## INSTRUCTIONS FOR THE TASK
Locate, in the data below, the line that contains "670px; top: 187px;" and the line that contains "relative; top: 1px;"; reproduce exactly those two lines and every line between them, nothing more.

## ENTRIES SHOWN
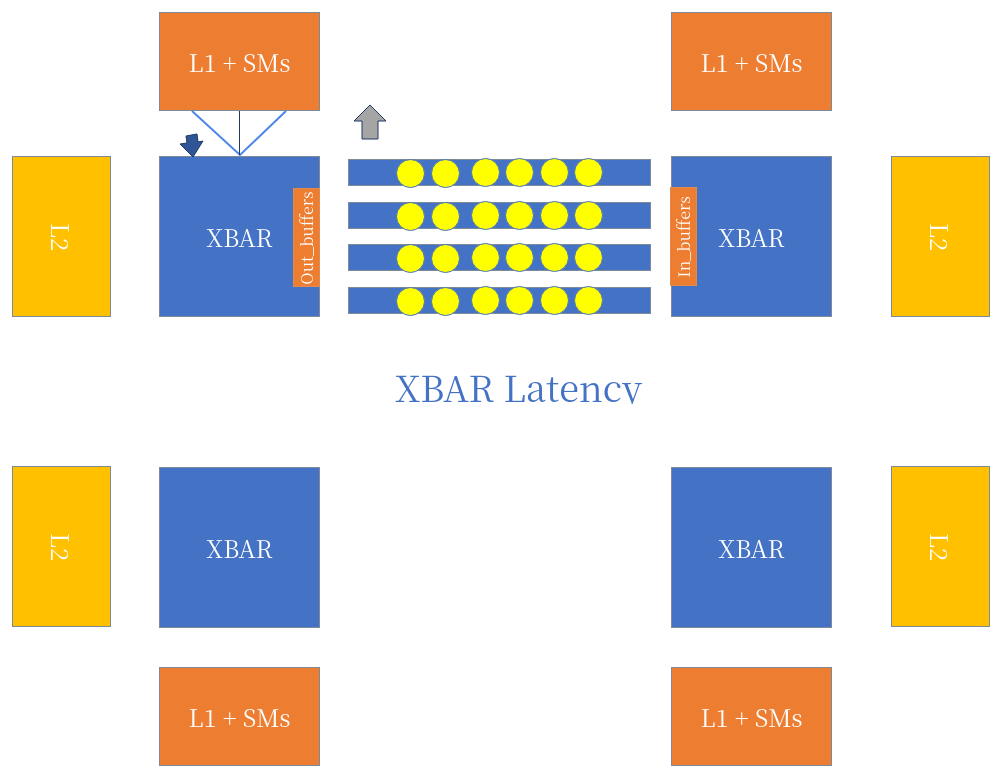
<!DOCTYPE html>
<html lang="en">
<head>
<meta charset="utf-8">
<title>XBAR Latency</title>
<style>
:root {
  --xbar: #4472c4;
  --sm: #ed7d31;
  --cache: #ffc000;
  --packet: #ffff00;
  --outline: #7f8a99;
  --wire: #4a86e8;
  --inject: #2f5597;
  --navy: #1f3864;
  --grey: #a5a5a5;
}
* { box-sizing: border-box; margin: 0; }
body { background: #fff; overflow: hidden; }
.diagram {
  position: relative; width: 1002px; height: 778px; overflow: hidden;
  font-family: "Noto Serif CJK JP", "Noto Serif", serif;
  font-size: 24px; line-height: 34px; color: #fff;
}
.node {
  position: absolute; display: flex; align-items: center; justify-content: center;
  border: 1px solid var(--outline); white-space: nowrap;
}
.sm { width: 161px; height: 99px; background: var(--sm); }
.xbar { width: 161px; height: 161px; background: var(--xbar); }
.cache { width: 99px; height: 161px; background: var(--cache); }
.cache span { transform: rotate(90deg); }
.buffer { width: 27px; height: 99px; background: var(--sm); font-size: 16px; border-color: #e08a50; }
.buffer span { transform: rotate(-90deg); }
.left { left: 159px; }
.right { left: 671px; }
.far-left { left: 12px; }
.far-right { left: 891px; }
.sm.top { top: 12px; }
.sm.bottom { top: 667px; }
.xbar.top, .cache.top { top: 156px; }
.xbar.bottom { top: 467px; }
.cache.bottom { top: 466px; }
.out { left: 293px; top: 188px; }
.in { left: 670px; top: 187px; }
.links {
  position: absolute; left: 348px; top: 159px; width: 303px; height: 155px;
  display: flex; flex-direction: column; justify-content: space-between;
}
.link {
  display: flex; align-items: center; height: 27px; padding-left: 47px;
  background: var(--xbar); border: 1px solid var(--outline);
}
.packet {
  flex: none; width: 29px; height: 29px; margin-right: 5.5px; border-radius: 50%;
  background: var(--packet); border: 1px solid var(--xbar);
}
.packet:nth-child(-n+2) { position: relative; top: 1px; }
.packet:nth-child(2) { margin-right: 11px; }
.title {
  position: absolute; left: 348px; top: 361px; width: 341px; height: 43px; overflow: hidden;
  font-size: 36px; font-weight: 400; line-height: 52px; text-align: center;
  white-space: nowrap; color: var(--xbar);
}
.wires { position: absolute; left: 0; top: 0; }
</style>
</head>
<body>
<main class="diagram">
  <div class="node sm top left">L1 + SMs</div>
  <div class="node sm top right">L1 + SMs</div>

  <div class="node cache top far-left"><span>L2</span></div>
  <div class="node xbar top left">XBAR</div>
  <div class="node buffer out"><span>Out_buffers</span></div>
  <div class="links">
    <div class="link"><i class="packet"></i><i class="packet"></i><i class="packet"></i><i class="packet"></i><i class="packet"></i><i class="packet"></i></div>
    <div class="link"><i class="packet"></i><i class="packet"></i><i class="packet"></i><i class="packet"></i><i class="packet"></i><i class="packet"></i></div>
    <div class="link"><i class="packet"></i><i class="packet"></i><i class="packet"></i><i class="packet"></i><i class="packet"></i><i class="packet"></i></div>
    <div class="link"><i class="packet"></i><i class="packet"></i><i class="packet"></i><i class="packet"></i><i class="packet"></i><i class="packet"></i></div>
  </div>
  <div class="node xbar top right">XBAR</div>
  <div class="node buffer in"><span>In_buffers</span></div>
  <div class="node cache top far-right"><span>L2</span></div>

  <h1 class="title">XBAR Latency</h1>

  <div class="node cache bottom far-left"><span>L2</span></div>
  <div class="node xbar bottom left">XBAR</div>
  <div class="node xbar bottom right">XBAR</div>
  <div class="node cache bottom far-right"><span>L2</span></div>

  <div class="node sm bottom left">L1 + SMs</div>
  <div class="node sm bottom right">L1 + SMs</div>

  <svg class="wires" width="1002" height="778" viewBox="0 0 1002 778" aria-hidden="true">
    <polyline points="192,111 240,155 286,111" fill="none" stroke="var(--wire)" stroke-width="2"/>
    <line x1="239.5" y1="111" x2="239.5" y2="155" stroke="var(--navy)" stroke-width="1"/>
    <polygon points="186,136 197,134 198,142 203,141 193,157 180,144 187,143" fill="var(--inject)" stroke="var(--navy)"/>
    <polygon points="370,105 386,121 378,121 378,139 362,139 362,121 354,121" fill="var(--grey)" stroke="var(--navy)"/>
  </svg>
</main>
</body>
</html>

--

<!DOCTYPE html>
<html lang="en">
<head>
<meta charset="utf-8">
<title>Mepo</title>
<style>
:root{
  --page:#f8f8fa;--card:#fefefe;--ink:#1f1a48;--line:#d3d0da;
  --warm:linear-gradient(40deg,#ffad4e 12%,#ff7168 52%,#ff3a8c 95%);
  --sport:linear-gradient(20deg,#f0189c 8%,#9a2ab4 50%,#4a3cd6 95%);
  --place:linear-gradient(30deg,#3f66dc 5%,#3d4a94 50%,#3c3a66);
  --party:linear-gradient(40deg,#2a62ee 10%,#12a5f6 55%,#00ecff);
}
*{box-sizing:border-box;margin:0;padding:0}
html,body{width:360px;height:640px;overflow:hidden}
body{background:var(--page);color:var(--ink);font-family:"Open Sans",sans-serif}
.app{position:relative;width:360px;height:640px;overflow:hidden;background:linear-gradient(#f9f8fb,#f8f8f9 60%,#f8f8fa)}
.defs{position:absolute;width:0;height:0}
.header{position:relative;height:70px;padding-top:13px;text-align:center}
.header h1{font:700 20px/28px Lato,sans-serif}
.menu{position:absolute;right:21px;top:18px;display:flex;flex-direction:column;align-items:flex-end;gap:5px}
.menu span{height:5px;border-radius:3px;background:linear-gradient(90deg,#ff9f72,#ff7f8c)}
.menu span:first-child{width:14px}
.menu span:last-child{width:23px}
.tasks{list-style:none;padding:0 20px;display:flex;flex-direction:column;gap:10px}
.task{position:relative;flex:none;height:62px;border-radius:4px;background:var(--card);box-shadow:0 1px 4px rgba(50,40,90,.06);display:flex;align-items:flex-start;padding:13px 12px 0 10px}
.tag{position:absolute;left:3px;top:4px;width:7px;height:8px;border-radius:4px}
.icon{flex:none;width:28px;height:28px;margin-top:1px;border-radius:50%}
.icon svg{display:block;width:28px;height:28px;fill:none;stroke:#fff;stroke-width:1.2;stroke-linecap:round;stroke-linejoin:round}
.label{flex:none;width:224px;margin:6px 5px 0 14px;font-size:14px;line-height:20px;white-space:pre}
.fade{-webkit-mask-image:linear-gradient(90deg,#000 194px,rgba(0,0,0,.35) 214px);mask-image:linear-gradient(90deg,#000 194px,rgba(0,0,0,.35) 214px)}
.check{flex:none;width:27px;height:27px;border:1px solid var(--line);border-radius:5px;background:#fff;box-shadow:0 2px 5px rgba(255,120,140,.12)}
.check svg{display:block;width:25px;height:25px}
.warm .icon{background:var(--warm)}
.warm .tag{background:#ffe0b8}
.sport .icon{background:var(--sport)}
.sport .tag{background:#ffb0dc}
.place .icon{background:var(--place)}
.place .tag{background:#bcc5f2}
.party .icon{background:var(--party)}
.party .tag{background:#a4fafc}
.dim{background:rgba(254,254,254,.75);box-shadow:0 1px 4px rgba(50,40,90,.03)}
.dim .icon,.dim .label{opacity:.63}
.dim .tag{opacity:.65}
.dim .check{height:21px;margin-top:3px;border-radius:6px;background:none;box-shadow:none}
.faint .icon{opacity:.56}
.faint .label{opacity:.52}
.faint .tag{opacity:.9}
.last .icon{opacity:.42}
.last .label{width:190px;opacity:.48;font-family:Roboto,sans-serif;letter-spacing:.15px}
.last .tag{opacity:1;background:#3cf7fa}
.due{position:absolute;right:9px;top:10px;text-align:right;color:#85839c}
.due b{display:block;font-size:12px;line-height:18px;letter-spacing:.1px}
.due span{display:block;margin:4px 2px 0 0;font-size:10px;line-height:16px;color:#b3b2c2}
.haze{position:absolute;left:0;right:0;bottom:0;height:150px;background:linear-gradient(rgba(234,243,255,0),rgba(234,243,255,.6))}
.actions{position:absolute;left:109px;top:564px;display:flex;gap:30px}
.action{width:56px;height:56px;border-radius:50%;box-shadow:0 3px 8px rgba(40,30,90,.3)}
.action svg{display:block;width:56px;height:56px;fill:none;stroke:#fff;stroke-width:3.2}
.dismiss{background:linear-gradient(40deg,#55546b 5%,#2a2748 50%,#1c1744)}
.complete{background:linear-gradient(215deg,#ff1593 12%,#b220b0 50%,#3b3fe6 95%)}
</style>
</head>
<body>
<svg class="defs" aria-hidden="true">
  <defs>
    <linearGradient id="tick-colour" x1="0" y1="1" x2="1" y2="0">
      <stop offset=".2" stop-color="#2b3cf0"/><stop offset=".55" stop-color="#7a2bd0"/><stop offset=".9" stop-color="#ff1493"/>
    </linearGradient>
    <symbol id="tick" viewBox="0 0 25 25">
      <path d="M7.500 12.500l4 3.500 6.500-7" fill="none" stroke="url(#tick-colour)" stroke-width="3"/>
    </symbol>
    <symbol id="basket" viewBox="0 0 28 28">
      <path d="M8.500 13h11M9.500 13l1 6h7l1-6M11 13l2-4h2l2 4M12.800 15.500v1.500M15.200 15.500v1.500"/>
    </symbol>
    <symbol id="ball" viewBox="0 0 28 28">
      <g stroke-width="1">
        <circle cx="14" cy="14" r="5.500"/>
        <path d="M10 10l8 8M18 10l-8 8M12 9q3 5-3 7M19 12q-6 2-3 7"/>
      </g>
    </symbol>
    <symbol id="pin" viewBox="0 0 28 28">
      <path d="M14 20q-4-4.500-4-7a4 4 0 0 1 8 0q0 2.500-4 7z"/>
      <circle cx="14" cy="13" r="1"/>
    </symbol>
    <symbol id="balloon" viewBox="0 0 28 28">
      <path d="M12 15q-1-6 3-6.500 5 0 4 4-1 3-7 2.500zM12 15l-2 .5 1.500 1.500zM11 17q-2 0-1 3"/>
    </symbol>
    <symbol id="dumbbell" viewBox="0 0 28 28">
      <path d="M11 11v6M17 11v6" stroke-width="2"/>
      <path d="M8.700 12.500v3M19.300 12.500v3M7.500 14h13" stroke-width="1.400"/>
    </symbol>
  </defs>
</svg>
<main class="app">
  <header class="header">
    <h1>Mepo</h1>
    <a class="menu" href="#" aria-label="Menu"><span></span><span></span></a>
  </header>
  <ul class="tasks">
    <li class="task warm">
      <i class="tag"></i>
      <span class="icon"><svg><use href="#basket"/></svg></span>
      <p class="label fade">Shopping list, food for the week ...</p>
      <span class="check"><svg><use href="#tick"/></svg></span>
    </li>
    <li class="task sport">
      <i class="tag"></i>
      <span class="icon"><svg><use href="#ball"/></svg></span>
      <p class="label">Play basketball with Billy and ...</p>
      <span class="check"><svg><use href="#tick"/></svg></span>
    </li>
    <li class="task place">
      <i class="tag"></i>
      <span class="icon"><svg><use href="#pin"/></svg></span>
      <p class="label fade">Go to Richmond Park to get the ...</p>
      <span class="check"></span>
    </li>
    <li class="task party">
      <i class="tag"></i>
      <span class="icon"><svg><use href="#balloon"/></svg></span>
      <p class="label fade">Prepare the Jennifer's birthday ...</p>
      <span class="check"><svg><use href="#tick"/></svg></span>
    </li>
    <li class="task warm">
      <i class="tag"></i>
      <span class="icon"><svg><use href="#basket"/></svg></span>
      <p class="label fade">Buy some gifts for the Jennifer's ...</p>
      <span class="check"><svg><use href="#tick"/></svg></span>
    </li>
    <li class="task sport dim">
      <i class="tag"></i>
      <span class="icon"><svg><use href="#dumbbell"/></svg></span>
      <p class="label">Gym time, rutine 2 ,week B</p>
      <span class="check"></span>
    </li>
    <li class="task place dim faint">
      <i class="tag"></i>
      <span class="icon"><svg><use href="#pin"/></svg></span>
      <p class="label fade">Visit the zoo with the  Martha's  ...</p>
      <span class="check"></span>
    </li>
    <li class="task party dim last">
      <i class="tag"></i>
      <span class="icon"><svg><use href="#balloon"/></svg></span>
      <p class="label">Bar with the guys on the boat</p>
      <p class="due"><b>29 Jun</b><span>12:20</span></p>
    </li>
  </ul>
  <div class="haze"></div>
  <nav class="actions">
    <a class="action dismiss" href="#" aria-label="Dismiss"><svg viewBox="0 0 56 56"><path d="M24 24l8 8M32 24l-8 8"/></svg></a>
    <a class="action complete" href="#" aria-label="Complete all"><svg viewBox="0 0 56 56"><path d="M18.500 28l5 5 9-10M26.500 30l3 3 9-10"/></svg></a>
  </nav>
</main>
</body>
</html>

## SOLVED EXERCISE
.in { left: 670px; top: 187px; }
.links {
  position: absolute; left: 348px; top: 159px; width: 303px; height: 155px;
  display: flex; flex-direction: column; justify-content: space-between;
}
.link {
  display: flex; align-items: center; height: 27px; padding-left: 47px;
  background: var(--xbar); border: 1px solid var(--outline);
}
.packet {
  flex: none; width: 29px; height: 29px; margin-right: 5.5px; border-radius: 50%;
  background: var(--packet); border: 1px solid var(--xbar);
}
.packet:nth-child(-n+2) { position: relative; top: 1px; }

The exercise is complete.